> [Supplied entries]:
———

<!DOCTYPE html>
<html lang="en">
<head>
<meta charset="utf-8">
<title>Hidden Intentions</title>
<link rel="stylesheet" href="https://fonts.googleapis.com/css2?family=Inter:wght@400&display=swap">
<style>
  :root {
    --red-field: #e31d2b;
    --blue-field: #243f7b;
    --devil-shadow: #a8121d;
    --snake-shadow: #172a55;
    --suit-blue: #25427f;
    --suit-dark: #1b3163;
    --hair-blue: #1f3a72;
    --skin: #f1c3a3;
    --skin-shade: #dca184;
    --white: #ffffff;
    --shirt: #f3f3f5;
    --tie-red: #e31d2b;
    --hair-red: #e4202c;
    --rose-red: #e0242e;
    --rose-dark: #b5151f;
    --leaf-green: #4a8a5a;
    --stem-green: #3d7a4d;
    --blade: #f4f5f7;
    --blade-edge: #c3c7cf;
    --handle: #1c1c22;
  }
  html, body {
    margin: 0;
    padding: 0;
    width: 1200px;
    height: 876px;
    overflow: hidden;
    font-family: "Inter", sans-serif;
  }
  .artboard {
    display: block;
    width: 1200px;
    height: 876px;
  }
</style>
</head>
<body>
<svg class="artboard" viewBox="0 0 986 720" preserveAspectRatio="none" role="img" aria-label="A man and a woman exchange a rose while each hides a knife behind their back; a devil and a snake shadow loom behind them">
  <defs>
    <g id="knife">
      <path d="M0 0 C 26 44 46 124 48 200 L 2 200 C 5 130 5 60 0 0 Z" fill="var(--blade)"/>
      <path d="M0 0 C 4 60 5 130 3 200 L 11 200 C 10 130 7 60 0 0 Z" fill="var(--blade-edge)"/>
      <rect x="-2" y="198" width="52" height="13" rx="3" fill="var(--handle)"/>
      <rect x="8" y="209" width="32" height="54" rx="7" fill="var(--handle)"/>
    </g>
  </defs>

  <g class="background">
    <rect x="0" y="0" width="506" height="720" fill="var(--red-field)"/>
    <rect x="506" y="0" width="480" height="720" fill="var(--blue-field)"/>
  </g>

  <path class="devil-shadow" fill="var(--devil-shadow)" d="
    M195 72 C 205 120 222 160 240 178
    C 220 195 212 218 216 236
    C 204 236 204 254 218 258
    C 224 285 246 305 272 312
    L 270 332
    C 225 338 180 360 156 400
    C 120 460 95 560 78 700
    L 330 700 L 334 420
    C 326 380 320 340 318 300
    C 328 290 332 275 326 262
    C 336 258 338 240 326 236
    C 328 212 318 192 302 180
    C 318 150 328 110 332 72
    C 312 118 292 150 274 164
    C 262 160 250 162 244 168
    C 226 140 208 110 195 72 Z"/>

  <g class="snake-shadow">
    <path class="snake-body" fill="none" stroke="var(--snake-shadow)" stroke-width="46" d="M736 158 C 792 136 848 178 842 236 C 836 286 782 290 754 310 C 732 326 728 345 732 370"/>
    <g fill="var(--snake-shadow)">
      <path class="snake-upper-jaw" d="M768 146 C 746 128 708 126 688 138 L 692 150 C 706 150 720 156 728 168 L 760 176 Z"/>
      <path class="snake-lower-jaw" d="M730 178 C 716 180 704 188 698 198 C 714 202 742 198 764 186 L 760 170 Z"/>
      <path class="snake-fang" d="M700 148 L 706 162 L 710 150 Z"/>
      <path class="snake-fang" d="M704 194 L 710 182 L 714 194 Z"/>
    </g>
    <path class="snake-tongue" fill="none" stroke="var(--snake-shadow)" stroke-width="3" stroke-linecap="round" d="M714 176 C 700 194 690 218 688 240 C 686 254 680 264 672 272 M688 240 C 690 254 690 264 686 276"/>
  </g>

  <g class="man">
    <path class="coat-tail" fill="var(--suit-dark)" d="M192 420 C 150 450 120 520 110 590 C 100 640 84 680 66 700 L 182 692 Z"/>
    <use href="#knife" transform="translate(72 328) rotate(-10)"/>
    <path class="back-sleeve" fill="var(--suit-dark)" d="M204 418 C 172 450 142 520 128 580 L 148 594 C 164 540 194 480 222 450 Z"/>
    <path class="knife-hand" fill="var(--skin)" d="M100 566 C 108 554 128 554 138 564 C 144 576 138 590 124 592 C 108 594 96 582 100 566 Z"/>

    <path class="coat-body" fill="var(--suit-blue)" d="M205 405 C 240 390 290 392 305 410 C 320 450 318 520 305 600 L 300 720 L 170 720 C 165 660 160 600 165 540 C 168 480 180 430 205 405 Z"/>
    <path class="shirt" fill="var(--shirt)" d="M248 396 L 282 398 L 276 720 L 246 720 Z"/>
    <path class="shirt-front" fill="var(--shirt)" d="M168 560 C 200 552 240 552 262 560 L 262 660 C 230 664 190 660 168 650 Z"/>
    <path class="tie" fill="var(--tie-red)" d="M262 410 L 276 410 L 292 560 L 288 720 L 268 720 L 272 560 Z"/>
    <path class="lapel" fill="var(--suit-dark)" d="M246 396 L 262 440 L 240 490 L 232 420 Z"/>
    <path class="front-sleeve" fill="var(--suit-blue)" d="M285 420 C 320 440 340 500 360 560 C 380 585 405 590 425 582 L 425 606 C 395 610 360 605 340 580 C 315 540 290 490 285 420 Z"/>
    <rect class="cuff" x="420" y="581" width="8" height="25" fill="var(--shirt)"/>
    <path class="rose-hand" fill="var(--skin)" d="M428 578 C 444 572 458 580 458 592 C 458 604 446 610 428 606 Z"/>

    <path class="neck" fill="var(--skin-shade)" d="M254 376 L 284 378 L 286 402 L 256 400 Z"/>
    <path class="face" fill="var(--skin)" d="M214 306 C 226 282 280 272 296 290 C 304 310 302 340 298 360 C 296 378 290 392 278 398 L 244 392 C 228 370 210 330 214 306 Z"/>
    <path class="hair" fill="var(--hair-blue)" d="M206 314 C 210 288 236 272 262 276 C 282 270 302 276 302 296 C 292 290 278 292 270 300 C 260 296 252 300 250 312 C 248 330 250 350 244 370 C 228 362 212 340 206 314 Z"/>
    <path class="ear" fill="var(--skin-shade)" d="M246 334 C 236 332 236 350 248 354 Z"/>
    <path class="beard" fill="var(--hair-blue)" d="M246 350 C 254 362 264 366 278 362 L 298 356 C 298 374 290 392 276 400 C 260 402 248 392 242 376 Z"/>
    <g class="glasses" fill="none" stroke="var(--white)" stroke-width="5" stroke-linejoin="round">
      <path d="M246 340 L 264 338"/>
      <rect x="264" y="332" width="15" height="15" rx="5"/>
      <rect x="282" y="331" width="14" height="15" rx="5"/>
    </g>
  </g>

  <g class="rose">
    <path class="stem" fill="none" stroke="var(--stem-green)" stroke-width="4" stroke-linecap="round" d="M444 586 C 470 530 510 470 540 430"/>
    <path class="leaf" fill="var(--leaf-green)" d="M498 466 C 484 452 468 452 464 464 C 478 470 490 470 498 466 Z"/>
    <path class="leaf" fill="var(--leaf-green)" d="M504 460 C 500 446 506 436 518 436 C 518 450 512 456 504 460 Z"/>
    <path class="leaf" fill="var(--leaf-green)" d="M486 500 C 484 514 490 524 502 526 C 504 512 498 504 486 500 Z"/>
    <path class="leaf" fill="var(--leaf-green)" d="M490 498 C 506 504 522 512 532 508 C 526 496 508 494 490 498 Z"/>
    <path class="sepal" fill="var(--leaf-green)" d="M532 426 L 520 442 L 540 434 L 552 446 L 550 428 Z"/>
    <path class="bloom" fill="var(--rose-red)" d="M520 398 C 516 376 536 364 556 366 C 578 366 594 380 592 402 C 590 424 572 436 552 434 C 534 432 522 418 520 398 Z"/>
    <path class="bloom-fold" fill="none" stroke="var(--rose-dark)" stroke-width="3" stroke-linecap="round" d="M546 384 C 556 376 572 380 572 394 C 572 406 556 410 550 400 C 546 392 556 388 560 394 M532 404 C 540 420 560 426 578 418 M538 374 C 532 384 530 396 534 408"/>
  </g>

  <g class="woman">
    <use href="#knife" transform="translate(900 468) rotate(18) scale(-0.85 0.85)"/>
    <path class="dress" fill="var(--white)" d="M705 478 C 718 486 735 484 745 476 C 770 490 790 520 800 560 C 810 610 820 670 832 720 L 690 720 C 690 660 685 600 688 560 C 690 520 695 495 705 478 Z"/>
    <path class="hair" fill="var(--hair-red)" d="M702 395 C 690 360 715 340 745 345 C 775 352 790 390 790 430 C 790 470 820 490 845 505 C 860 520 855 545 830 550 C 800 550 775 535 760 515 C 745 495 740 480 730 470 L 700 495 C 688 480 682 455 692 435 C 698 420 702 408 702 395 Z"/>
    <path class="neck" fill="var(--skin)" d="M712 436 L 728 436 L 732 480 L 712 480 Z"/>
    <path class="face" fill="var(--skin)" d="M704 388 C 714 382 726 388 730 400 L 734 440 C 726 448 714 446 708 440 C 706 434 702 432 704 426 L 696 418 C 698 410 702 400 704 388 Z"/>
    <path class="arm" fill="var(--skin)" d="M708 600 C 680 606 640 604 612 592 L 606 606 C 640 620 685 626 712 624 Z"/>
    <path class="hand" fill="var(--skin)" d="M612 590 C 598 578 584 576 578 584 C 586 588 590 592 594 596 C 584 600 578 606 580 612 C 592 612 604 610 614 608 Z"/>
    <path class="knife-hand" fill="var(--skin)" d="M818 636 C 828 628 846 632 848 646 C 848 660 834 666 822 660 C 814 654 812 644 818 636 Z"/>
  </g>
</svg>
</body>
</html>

———

> [Assigned task]: Once you find the line with "468) rotate(18) scale(-0.85" above, print it and every line after it up to and including the line with "436 L 728 436", exactly as written and nothing else.

> [Completed exercise]:
    <use href="#knife" transform="translate(900 468) rotate(18) scale(-0.85 0.85)"/>
    <path class="dress" fill="var(--white)" d="M705 478 C 718 486 735 484 745 476 C 770 490 790 520 800 560 C 810 610 820 670 832 720 L 690 720 C 690 660 685 600 688 560 C 690 520 695 495 705 478 Z"/>
    <path class="hair" fill="var(--hair-red)" d="M702 395 C 690 360 715 340 745 345 C 775 352 790 390 790 430 C 790 470 820 490 845 505 C 860 520 855 545 830 550 C 800 550 775 535 760 515 C 745 495 740 480 730 470 L 700 495 C 688 480 682 455 692 435 C 698 420 702 408 702 395 Z"/>
    <path class="neck" fill="var(--skin)" d="M712 436 L 728 436 L 732 480 L 712 480 Z"/>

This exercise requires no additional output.